### Problem requirements
Are you able to quote each entry exactly as written?

-.-.-

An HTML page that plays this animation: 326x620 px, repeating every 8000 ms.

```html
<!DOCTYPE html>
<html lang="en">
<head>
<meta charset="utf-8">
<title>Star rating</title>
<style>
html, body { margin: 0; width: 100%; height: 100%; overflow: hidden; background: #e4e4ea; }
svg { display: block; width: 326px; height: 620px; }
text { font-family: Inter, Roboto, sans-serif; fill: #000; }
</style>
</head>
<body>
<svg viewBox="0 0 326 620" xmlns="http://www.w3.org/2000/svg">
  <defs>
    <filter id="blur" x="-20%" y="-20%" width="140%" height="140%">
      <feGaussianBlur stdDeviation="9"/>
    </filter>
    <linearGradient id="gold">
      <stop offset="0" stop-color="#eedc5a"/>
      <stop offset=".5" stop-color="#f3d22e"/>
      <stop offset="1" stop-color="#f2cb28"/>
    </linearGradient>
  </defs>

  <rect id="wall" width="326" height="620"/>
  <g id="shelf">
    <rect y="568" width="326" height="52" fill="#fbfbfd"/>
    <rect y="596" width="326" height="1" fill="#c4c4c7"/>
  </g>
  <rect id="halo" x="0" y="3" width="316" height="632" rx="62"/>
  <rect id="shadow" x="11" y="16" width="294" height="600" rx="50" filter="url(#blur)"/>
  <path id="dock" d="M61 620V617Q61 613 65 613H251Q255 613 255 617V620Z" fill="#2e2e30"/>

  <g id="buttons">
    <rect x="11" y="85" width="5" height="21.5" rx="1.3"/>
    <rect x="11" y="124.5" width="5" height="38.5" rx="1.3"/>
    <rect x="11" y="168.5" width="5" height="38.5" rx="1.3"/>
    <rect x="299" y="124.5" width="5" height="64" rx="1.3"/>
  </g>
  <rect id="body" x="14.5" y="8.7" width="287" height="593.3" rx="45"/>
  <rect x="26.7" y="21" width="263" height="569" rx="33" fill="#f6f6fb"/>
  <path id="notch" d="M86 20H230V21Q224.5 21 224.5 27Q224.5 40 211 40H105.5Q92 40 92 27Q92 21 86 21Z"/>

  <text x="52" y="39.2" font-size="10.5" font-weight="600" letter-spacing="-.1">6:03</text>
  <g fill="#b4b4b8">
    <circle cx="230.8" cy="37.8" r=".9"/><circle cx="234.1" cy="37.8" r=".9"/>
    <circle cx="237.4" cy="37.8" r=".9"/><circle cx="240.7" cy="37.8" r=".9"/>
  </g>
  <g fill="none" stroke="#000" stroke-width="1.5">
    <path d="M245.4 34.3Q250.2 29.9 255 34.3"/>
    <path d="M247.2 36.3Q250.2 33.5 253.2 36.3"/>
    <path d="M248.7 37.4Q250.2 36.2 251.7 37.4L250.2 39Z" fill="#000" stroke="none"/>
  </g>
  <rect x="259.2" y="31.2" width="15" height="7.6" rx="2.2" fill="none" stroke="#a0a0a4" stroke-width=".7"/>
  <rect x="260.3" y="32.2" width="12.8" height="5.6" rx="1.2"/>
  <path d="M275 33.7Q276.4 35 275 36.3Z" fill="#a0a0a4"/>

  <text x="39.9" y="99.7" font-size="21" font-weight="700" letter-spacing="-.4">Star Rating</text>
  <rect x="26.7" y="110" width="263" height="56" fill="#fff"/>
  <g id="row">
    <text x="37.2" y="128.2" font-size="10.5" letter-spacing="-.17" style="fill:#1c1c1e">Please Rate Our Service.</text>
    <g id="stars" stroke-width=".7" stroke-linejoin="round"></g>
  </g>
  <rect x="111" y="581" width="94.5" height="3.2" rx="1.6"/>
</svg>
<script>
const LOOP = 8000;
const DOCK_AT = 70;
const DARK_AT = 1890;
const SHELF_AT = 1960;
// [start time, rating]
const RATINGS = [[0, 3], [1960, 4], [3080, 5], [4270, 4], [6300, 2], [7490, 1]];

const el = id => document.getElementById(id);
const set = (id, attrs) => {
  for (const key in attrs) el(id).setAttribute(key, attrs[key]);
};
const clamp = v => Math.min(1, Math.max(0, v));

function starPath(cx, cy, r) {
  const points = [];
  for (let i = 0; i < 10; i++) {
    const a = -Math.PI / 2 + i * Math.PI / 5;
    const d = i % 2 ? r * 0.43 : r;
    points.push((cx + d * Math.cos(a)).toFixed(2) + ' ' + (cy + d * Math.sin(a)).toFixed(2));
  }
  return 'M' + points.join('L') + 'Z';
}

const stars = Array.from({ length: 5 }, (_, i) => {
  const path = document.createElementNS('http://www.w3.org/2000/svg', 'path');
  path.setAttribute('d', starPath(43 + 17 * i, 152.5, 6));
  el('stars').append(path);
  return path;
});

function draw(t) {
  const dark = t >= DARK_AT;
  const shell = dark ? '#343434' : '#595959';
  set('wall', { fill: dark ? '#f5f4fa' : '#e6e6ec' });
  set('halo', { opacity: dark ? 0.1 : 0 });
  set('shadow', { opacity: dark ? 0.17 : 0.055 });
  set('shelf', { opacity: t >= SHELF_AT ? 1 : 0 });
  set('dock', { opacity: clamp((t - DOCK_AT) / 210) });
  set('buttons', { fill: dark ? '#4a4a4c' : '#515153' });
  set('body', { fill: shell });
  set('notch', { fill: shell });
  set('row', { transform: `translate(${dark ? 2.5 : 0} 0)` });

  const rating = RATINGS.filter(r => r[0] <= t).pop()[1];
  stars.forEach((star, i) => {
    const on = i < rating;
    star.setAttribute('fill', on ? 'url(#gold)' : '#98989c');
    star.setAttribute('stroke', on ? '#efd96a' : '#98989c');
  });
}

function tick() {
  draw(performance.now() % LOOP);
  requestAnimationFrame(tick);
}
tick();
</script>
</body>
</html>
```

-.-.-

### Answer section
An HTML page that plays this animation: 326x620 px, repeating every 8000 ms.

```html
<!DOCTYPE html>
<html lang="en">
<head>
<meta charset="utf-8">
<title>Star rating</title>
<style>
html, body { margin: 0; width: 100%; height: 100%; overflow: hidden; background: #e4e4ea; }
svg { display: block; width: 326px; height: 620px; }
text { font-family: Inter, Roboto, sans-serif; fill: #000; }
</style>
</head>
<body>
<svg viewBox="0 0 326 620" xmlns="http://www.w3.org/2000/svg">
  <defs>
    <filter id="blur" x="-20%" y="-20%" width="140%" height="140%">
      <feGaussianBlur stdDeviation="9"/>
    </filter>
    <linearGradient id="gold">
      <stop offset="0" stop-color="#eedc5a"/>
      <stop offset=".5" stop-color="#f3d22e"/>
      <stop offset="1" stop-color="#f2cb28"/>
    </linearGradient>
  </defs>

  <rect id="wall" width="326" height="620"/>
  <g id="shelf">
    <rect y="568" width="326" height="52" fill="#fbfbfd"/>
    <rect y="596" width="326" height="1" fill="#c4c4c7"/>
  </g>
  <rect id="halo" x="0" y="3" width="316" height="632" rx="62"/>
  <rect id="shadow" x="11" y="16" width="294" height="600" rx="50" filter="url(#blur)"/>
  <path id="dock" d="M61 620V617Q61 613 65 613H251Q255 613 255 617V620Z" fill="#2e2e30"/>

  <g id="buttons">
    <rect x="11" y="85" width="5" height="21.5" rx="1.3"/>
    <rect x="11" y="124.5" width="5" height="38.5" rx="1.3"/>
    <rect x="11" y="168.5" width="5" height="38.5" rx="1.3"/>
    <rect x="299" y="124.5" width="5" height="64" rx="1.3"/>
  </g>
  <rect id="body" x="14.5" y="8.7" width="287" height="593.3" rx="45"/>
  <rect x="26.7" y="21" width="263" height="569" rx="33" fill="#f6f6fb"/>
  <path id="notch" d="M86 20H230V21Q224.5 21 224.5 27Q224.5 40 211 40H105.5Q92 40 92 27Q92 21 86 21Z"/>

  <text x="52" y="39.2" font-size="10.5" font-weight="600" letter-spacing="-.1">6:03</text>
  <g fill="#b4b4b8">
    <circle cx="230.8" cy="37.8" r=".9"/><circle cx="234.1" cy="37.8" r=".9"/>
    <circle cx="237.4" cy="37.8" r=".9"/><circle cx="240.7" cy="37.8" r=".9"/>
  </g>
  <g fill="none" stroke="#000" stroke-width="1.5">
    <path d="M245.4 34.3Q250.2 29.9 255 34.3"/>
    <path d="M247.2 36.3Q250.2 33.5 253.2 36.3"/>
    <path d="M248.7 37.4Q250.2 36.2 251.7 37.4L250.2 39Z" fill="#000" stroke="none"/>
  </g>
  <rect x="259.2" y="31.2" width="15" height="7.6" rx="2.2" fill="none" stroke="#a0a0a4" stroke-width=".7"/>
  <rect x="260.3" y="32.2" width="12.8" height="5.6" rx="1.2"/>
  <path d="M275 33.7Q276.4 35 275 36.3Z" fill="#a0a0a4"/>

  <text x="39.9" y="99.7" font-size="21" font-weight="700" letter-spacing="-.4">Star Rating</text>
  <rect x="26.7" y="110" width="263" height="56" fill="#fff"/>
  <g id="row">
    <text x="37.2" y="128.2" font-size="10.5" letter-spacing="-.17" style="fill:#1c1c1e">Please Rate Our Service.</text>
    <g id="stars" stroke-width=".7" stroke-linejoin="round"></g>
  </g>
  <rect x="111" y="581" width="94.5" height="3.2" rx="1.6"/>
</svg>
<script>
const LOOP = 8000;
const DOCK_AT = 70;
const DARK_AT = 1890;
const SHELF_AT = 1960;
// [start time, rating]
const RATINGS = [[0, 3], [1960, 4], [3080, 5], [4270, 4], [6300, 2], [7490, 1]];

const el = id => document.getElementById(id);
const set = (id, attrs) => {
  for (const key in attrs) el(id).setAttribute(key, attrs[key]);
};
const clamp = v => Math.min(1, Math.max(0, v));

function starPath(cx, cy, r) {
  const points = [];
  for (let i = 0; i < 10; i++) {
    const a = -Math.PI / 2 + i * Math.PI / 5;
    const d = i % 2 ? r * 0.43 : r;
    points.push((cx + d * Math.cos(a)).toFixed(2) + ' ' + (cy + d * Math.sin(a)).toFixed(2));
  }
  return 'M' + points.join('L') + 'Z';
}

const stars = Array.from({ length: 5 }, (_, i) => {
  const path = document.createElementNS('http://www.w3.org/2000/svg', 'path');
  path.setAttribute('d', starPath(43 + 17 * i, 152.5, 6));
  el('stars').append(path);
  return path;
});

function draw(t) {
  const dark = t >= DARK_AT;
  const shell = dark ? '#343434' : '#595959';
  set('wall', { fill: dark ? '#f5f4fa' : '#e6e6ec' });
  set('halo', { opacity: dark ? 0.1 : 0 });
  set('shadow', { opacity: dark ? 0.17 : 0.055 });
  set('shelf', { opacity: t >= SHELF_AT ? 1 : 0 });
  set('dock', { opacity: clamp((t - DOCK_AT) / 210) });
  set('buttons', { fill: dark ? '#4a4a4c' : '#515153' });
  set('body', { fill: shell });
  set('notch', { fill: shell });
  set('row', { transform: `translate(${dark ? 2.5 : 0} 0)` });

  const rating = RATINGS.filter(r => r[0] <= t).pop()[1];
  stars.forEach((star, i) => {
    const on = i < rating;
    star.setAttribute('fill', on ? 'url(#gold)' : '#98989c');
    star.setAttribute('stroke', on ? '#efd96a' : '#98989c');
  });
}

function tick() {
  draw(performance.now() % LOOP);
  requestAnimationFrame(tick);
}
tick();
</script>
</body>
</html>
```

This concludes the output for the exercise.